BVCA defends industry transparency

The UK’s trade association has responded to suggestions from Sir Derek Higgs, a champion of corporate governance, that buyout firms need to increase transparency by highlighting the good relations between the industry and its investors.

The British Venture Capital Association has countered criticism from Sir Derek Higgs, the UK architect of quoted company corporate governance guidelines, who believes private equity firms will need to introduce independent scrutiny into their management and provide more information to investors.

Higgs: issues with governance

In an interview with the Financial Times, a UK daily paper, Higgs said the growth of private equity raised questions about its accountability to investors and its poor record in providing performance information.

Talking to PrivateEquityOnline, a spokesman for the BVCA said: “Those who understand the industry will know there is complete transparency and openness between the private equity business and its investors. The model is extremely efficient and BVCA data shows it has consistently provided superior returns over the medium and longer term. But it is important to remember it is just part of a rounder economy including the public markets.”

Higgs, currently chairman of UK bank Alliance & Leicester and a former investment banker, said in the Financial Times: “There is an issue of how to make sure that the positive benefits of superior corporate governance are aligned with what the private equity people would say are the positive features of the purest form of capitalism.”

He said, however, it might take a business downturn to prompt wider demands for improvements in governance for private equity. Higgs’ 2003 report led to a strengthening of the role of non-executive directors in listed companies.
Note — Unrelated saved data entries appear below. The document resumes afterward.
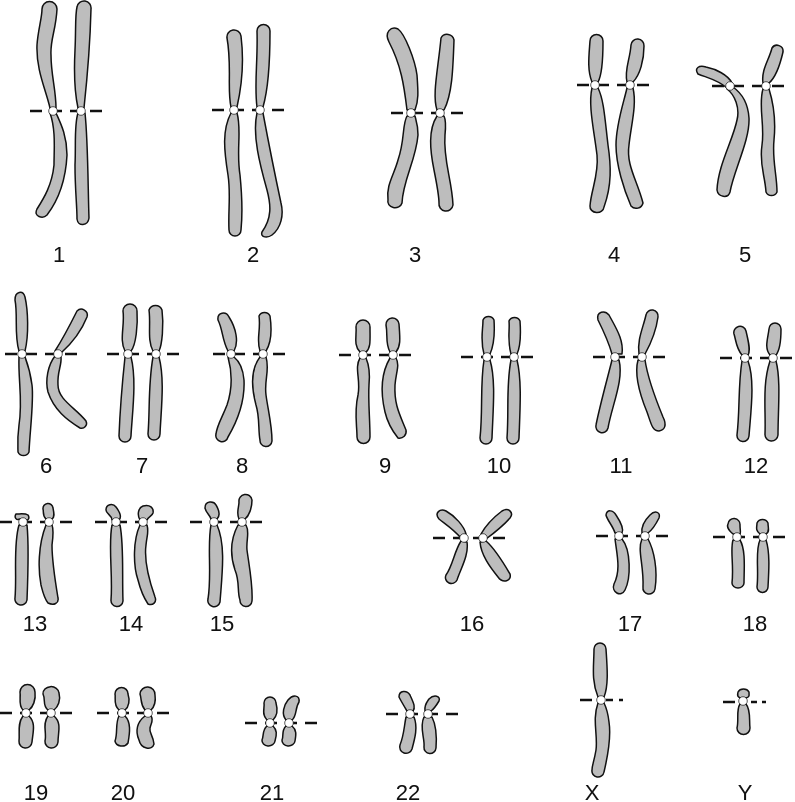
<!DOCTYPE html>
<html lang="en">
<head>
<meta charset="utf-8">
<title>Karyogram</title>
<style>
:root{--paper:#fff;--ink:#111;--chromatin:#bdbdbd}
*{margin:0;padding:0;box-sizing:border-box}
body{width:795px;height:802px;overflow:hidden;background:var(--paper)}
.karyogram{position:relative;width:795px;height:802px;overflow:hidden}
.drawing{position:absolute;inset:0;display:block}
.axes{fill:none;stroke:var(--ink);stroke-width:2.6}
.axes .dashed{stroke-dasharray:12 8}
.chromosomes{fill:var(--chromatin);stroke:var(--ink);stroke-width:1.5;stroke-linejoin:round}
.centromeres{fill:var(--paper);stroke:var(--ink);stroke-width:.7}
.labels{position:absolute;left:0;width:100%;height:18px;list-style:none;color:var(--ink);font:22px/18px "Liberation Sans",Arial,sans-serif}
.labels li{position:absolute;transform:translateX(-50%)}
</style>
</head>
<body>
<main class="karyogram">
<svg class="drawing" width="795" height="802" viewBox="0 0 795 802" role="img" aria-label="Chromosome pairs 1 to 22, X and Y, aligned at their centromeres">
<g class="axes">
<path class="dashed" d="M30 111h72M212 110h76M391 113h72M577 85h72M712 86h72M5 354h72M107 354h72M213 354h72M339 355h72M461 357h72M593 357h72M720 358h72M0 522h72M95 522h72M190 522h72M433 538h72M596 536h72M713 537h72M0 713h72M97 713h72M245 723h72M386 714h72"/>
<path d="M580 700h12M606 700h7M619 700h4M723 702h12M751 702h6M762 702h4"/>
</g>
<g class="chromosomes">
<path d="M50 108C46 90 36 70 37 45C38 30 42 18 42 9A7 7 0 0 1 57 9C56 30 50 40 51 55C51 75 56 90 56 108ZM50 113C56 130 54 150 54 165C52 185 44 198 37 209C33 217 43 219 47 215C60 198 66 175 67 155C67 135 60 122 56 113Z
M78 108C74 90 74 70 75 50C76 30 75 15 77 7A7 7 0 0 1 91 9C90 50 87 80 84 108ZM78 113C74 125 76 145 75 165C75 190 77 205 77 219C78 227 88 226 89 218C88 190 88 140 85 113Z"/>
<path d="M231 107C227 90 232 65 227 38A7 7 0 0 1 241 36C244 60 242 85 237 107ZM231 113C222 130 224 150 228 175C231 195 228 210 229 230A6 6 0 0 0 241 230C243 210 242 195 240 175C236 150 242 130 237 113Z
M257 107C254 85 258 60 257 31A6 6 0 0 1 270 31C270 60 268 90 263 107ZM257 113C252 135 260 165 267 190C271 205 272 218 262 232C260 238 268 238 272 235C281 228 284 215 281 203C275 175 269 145 263 113Z"/>
<path d="M407 110C404 85 401 65 389 42C384 32 391 26 398 29C405 34 415 60 417 75C418 90 419 100 415 110ZM407 116C402 125 405 140 398 160C394 175 386 185 388 200A7 6 0 0 0 402 203C403 180 416 160 418 135C418 125 416 120 415 116Z
M437 110C432 95 438 70 441 38A7 7 0 0 1 454 40C453 70 452 95 444 110ZM437 116C428 130 430 150 434 170C437 185 439 195 439 203A7 7 0 0 0 453 205C452 180 443 160 445 135C446 125 446 120 444 116Z"/>
<path d="M592 82C587 70 589 55 590 41A6 6 0 0 1 603 41C603 60 602 75 598 82ZM592 88C588 105 594 130 597 155C599 175 591 190 590 206A7 6 0 0 0 604 207C612 185 611 165 608 145C605 120 604 100 598 88Z
M627 82C624 70 630 60 631 45A6 6 0 0 1 644 46C644 60 640 75 633 82ZM627 88C623 105 616 125 616 145C616 165 624 190 631 206A7 7 0 0 0 643 203C637 180 626 165 629 145C631 125 637 105 633 88Z"/>
<path d="M727 88C718 80 708 78 698 74C694 68 699 65 706 67C716 69 728 75 732 83ZM727 89C735 95 740 108 737 120C733 140 718 165 717 190C718 197 728 199 730 192C734 170 750 140 749 118C748 102 740 92 733 87Z
M763 83C761 70 769 60 772 48A6 6 0 0 1 783 52C780 65 775 78 769 83ZM763 89C758 105 765 125 762 145C759 165 765 175 766 192A6 6 0 0 0 777 192C777 175 772 160 774 140C776 120 774 105 769 89Z"/>
<path d="M19 351C14 335 18 315 15 300C15 291 23 290 25 297C28 310 29 335 25 351ZM19 357C18 380 23 400 19 425C17 440 18 448 18 452A6 6 0 0 0 29 452C30 430 34 400 32 385C30 370 28 365 25 357Z
M55 351C62 340 70 325 77 311A6 6 0 0 1 87 317C81 332 70 345 61 353ZM55 356C48 365 45 380 48 392C54 410 67 420 80 428A5 5 0 0 0 86 421C76 408 58 400 58 385C57 372 62 365 61 357Z"/>
<path d="M125 351C119 340 125 325 123 311A7 7 0 0 1 137 311C138 325 136 345 131 351ZM125 357C122 385 120 410 119 436A6 6 0 0 0 131 436C132 415 137 380 131 357Z
M153 351C147 340 151 325 149 310A7 7 0 0 1 162 310C164 325 162 345 159 351ZM153 357C148 385 150 410 148 434A6 6 0 0 0 160 434C161 410 165 380 159 357Z"/>
<path d="M228 351C222 340 223 330 218 320C217 312 226 311 229 317C236 328 239 342 234 351ZM228 357C233 375 232 390 227 405C222 418 217 425 216 434A6 6 0 0 0 228 437C238 420 245 400 244 380C243 368 239 361 234 357Z
M260 351C256 340 261 330 259 316A6 6 0 0 1 270 316C272 330 271 343 266 351ZM260 357C250 370 252 390 256 405C260 418 258 430 260 440A6 6 0 0 0 272 441C272 425 268 410 266 395C264 380 270 370 266 357Z"/>
<path d="M360 352C353 345 357 335 356 327A7 7 0 0 1 370 327C370 340 371 348 366 352ZM360 358C354 368 361 380 358 395C354 412 357 425 357 437A6 6 0 0 0 370 437C370 420 368 400 369 385C370 375 369 365 366 358Z
M390 352C385 343 388 335 386 325A6 6 0 0 1 399 324C400 338 401 346 396 352ZM390 358C380 375 381 395 385 412C388 425 394 433 398 438C403 439 407 435 406 430C400 415 394 405 395 385C396 372 400 365 396 358Z"/>
<path d="M484 354C480 340 483 330 483 320A6 6 0 0 1 494 320C495 335 494 345 490 354ZM484 360C480 385 483 410 480 438A6 6 0 0 0 492 438C493 410 496 380 490 360Z
M511 354C507 340 510 330 509 321A6 6 0 0 1 520 321C521 335 521 345 517 354ZM511 360C506 385 509 410 507 438A6 6 0 0 0 519 438C520 410 522 380 517 360Z"/>
<path d="M612 354C608 340 604 332 598 320C596 311 605 310 609 315C616 328 624 340 622 354ZM612 360C607 380 600 405 596 425A6 6 0 0 0 608 428C612 405 624 380 619 360Z
M639 354C637 340 643 328 646 315A6 6 0 0 1 658 317C656 332 650 345 645 354ZM638 360C634 375 640 395 647 412C651 423 652 431 659 431C665 430 667 425 663 417C656 400 648 380 645 360Z"/>
<path d="M742 355C736 348 736 340 734 334A6 6 0 0 1 746 331C748 340 751 350 748 355ZM742 361C738 385 740 410 737 435A6 6 0 0 0 749 436C751 410 755 380 748 361Z
M770 355C764 348 768 338 769 329A6 6 0 0 1 781 329C781 342 780 350 776 355ZM770 361C762 385 766 410 765 434A6 6 0 0 0 778 435C778 410 781 380 776 361Z"/>
<path d="M20 519C16 521 14 517 16 514C20 514 25 513 28 515C30 518 28 521 26 520ZM19 525C13 545 17 575 15 598A6 6 0 0 0 27 600C28 575 29 545 27 525Z
M46 519C42 515 44 512 43 509A5 5 0 0 1 53 508C54 513 55 517 52 519ZM46 525C38 545 38 570 41 585C43 593 44 598 48 603C54 606 59 603 58 598C55 580 52 560 52 545C53 537 54 530 52 525Z"/>
<path d="M112 520C112 515 106 514 106 510C106 504 113 503 116 507C119 511 122 517 119 520ZM112 525C108 545 113 575 111 600A6 6 0 0 0 123 601C122 575 124 545 120 525Z
M140 520C137 515 138 508 143 506C150 504 154 508 153 513C152 516 149 516 147 520ZM140 525C133 540 133 565 138 580C141 592 144 598 148 604C153 606 157 602 155 597C149 580 144 560 146 545C147 535 149 532 147 525Z"/>
<path d="M211 519C210 515 206 513 205 508C205 500 214 501 216 505C219 510 221 515 217 519ZM211 525C207 545 212 575 208 599A6 6 0 0 0 220 602C222 575 226 545 217 525Z
M239 519C236 512 239 508 239 502A6 6 0 0 1 252 500C252 508 249 516 245 519ZM238 525C230 540 230 555 235 570C240 582 237 592 240 600A6 6 0 0 0 252 601C253 585 249 565 247 550C246 540 250 532 246 525Z"/>
<path d="M461 538C452 528 445 524 439 519C434 513 440 508 446 511C455 516 464 526 466 534ZM461 541C454 552 453 565 446 575A6 6 0 0 0 457 580C461 568 469 555 467 542Z
M481 534C486 525 494 517 502 511C509 507 514 513 510 518C503 526 494 533 486 539ZM480 542C481 555 490 567 498 577C503 584 512 581 510 574C503 562 494 548 486 541Z"/>
<path d="M615 533C613 526 607 520 606 515C607 509 613 510 616 515C620 521 624 529 622 533ZM615 539C617 555 621 570 614 584C611 592 621 598 625 590C631 578 631 550 622 539Z
M642 533C641 526 645 520 650 515C655 510 661 512 659 518C656 524 652 530 648 533ZM642 539C637 550 644 565 643 587A6 6 0 0 0 655 589C658 570 654 550 648 539Z"/>
<path d="M733 534C728 530 727 526 728 524A6 6 0 0 1 740 525C740 530 741 533 740 534ZM733 540C730 550 734 565 732 583A6 5 0 0 0 744 583C744 570 746 550 740 540Z
M760 534C755 530 757 527 757 523A6 6 0 0 1 768 523C768 528 770 532 766 534ZM760 540C755 550 759 570 757 587A5 5 0 0 0 768 587C769 570 770 552 766 540Z"/>
<path d="M23 710C18 705 21 698 20 692A7 7 0 0 1 35 692C36 700 33 707 29 710ZM23 716C17 724 20 733 19 741A6 6 0 0 0 32 742C33 732 36 723 29 716Z
M48 710C42 705 46 700 43 694A7 6 0 0 1 59 693C61 700 58 707 54 710ZM48 716C42 724 47 733 45 741A6 6 0 0 0 58 742C58 732 62 723 54 716Z"/>
<path d="M119 710C113 705 116 698 115 694A6 6 0 0 1 128 694C130 700 129 707 125 710ZM119 716C115 724 118 733 115 741A7 6 0 0 0 128 743C130 732 131 722 125 716Z
M145 710C140 704 142 700 140 694A7 7 0 0 1 155 695C156 702 154 707 151 710ZM145 716C137 722 135 731 139 740C141 749 152 751 154 744C153 735 149 733 150 728C151 723 154 720 151 716Z"/>
<path d="M267 720C261 714 265 708 264 703A6 6 0 0 1 276 703C278 710 277 716 273 720ZM267 726C262 730 264 736 262 740A6 5 0 0 0 275 741C277 734 277 730 273 726Z
M286 720C281 714 284 705 288 700C293 694 300 695 299 702C295 708 297 716 292 720ZM286 726C281 731 284 736 282 740A6 5 0 0 0 295 741C296 735 297 730 292 726Z"/>
<path d="M407 711C404 706 401 701 399 697C399 690 407 690 410 695C413 702 416 707 413 711ZM406 717C404 727 404 735 400 745A6 6 0 0 0 412 749C415 738 418 727 414 717Z
M425 711C424 705 427 702 429 699C434 694 441 696 439 701C436 706 434 709 431 711ZM424 717C419 727 425 738 424 747A6 6 0 0 0 436 748C437 735 436 725 432 717Z"/>
<path d="M598 697C591 680 594 665 594 649A6 6 0 0 1 606 649C607 665 609 685 604 697ZM598 703C592 720 598 735 596 750C594 762 592 765 592 770A6 6 0 0 0 604 772C608 755 611 735 609 722C608 713 606 707 604 703Z"/>
<path d="M740 698C736 696 738 694 738 692A6 5 0 0 1 749 692C749 695 750 697 746 698ZM740 704C736 710 739 720 737 728A6 6 0 0 0 750 728C749 720 751 710 746 704Z"/>
</g>
<defs><circle id="c" r="4.3"/></defs>
<g class="centromeres">
<use href="#c" x="53" y="111"/><use href="#c" x="81" y="111"/>
<use href="#c" x="234" y="110"/><use href="#c" x="260" y="110"/>
<use href="#c" x="411" y="113"/><use href="#c" x="440" y="113"/>
<use href="#c" x="595" y="85"/><use href="#c" x="630" y="85"/>
<use href="#c" x="730" y="86"/><use href="#c" x="766" y="86"/>
<use href="#c" x="22" y="354"/><use href="#c" x="58" y="354"/>
<use href="#c" x="128" y="354"/><use href="#c" x="156" y="354"/>
<use href="#c" x="231" y="354"/><use href="#c" x="263" y="354"/>
<use href="#c" x="363" y="355"/><use href="#c" x="393" y="355"/>
<use href="#c" x="487" y="357"/><use href="#c" x="514" y="357"/>
<use href="#c" x="615" y="357"/><use href="#c" x="642" y="357"/>
<use href="#c" x="745" y="358"/><use href="#c" x="773" y="358"/>
<use href="#c" x="23" y="522"/><use href="#c" x="49" y="522"/>
<use href="#c" x="116" y="522"/><use href="#c" x="143" y="522"/>
<use href="#c" x="214" y="522"/><use href="#c" x="242" y="522"/>
<use href="#c" x="464" y="538"/><use href="#c" x="483" y="538"/>
<use href="#c" x="619" y="536"/><use href="#c" x="645" y="536"/>
<use href="#c" x="737" y="537"/><use href="#c" x="763" y="537"/>
<use href="#c" x="26" y="713"/><use href="#c" x="51" y="713"/>
<use href="#c" x="122" y="713"/><use href="#c" x="148" y="713"/>
<use href="#c" x="270" y="723"/><use href="#c" x="289" y="723"/>
<use href="#c" x="410" y="714"/><use href="#c" x="428" y="714"/>
<use href="#c" x="601" y="700"/><use href="#c" x="743" y="701"/>
</g>
</svg>
<ul class="labels" style="top:246px"><li style="left:59px">1</li><li style="left:253px">2</li><li style="left:415px">3</li><li style="left:614px">4</li><li style="left:745px">5</li></ul>
<ul class="labels" style="top:457px"><li style="left:46px">6</li><li style="left:142px">7</li><li style="left:242px">8</li><li style="left:385px">9</li><li style="left:499px">10</li><li style="left:621px">11</li><li style="left:756px">12</li></ul>
<ul class="labels" style="top:615px"><li style="left:35px">13</li><li style="left:131px">14</li><li style="left:222px">15</li><li style="left:472px">16</li><li style="left:630px">17</li><li style="left:755px">18</li></ul>
<ul class="labels" style="top:784px"><li style="left:36px">19</li><li style="left:123px">20</li><li style="left:272px">21</li><li style="left:408px">22</li><li style="left:592px">X</li><li style="left:745px">Y</li></ul>
</main>
</body>
</html>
The industry has long argued that although it is an opaque asset class to outsiders it is entirely transparent to its investors, the providers of its capital. Furthermore proponents of the asset class claim its investment model demands higher standards of corporate governance from its portfolio companies, because of the tight alignment of interest between the private equity firms and the management teams they back on their investors behalf.

But while private equity firms may police their own investments, critics such as Higgs want to know who is policing the firms themselves. In the UK, private equity firms are regulated by the Financial Services Authority, the UK regulator, which is currently reviewing its regime for private equity. A response to an FSA discussion paper issued last Novemver is due at the end of March.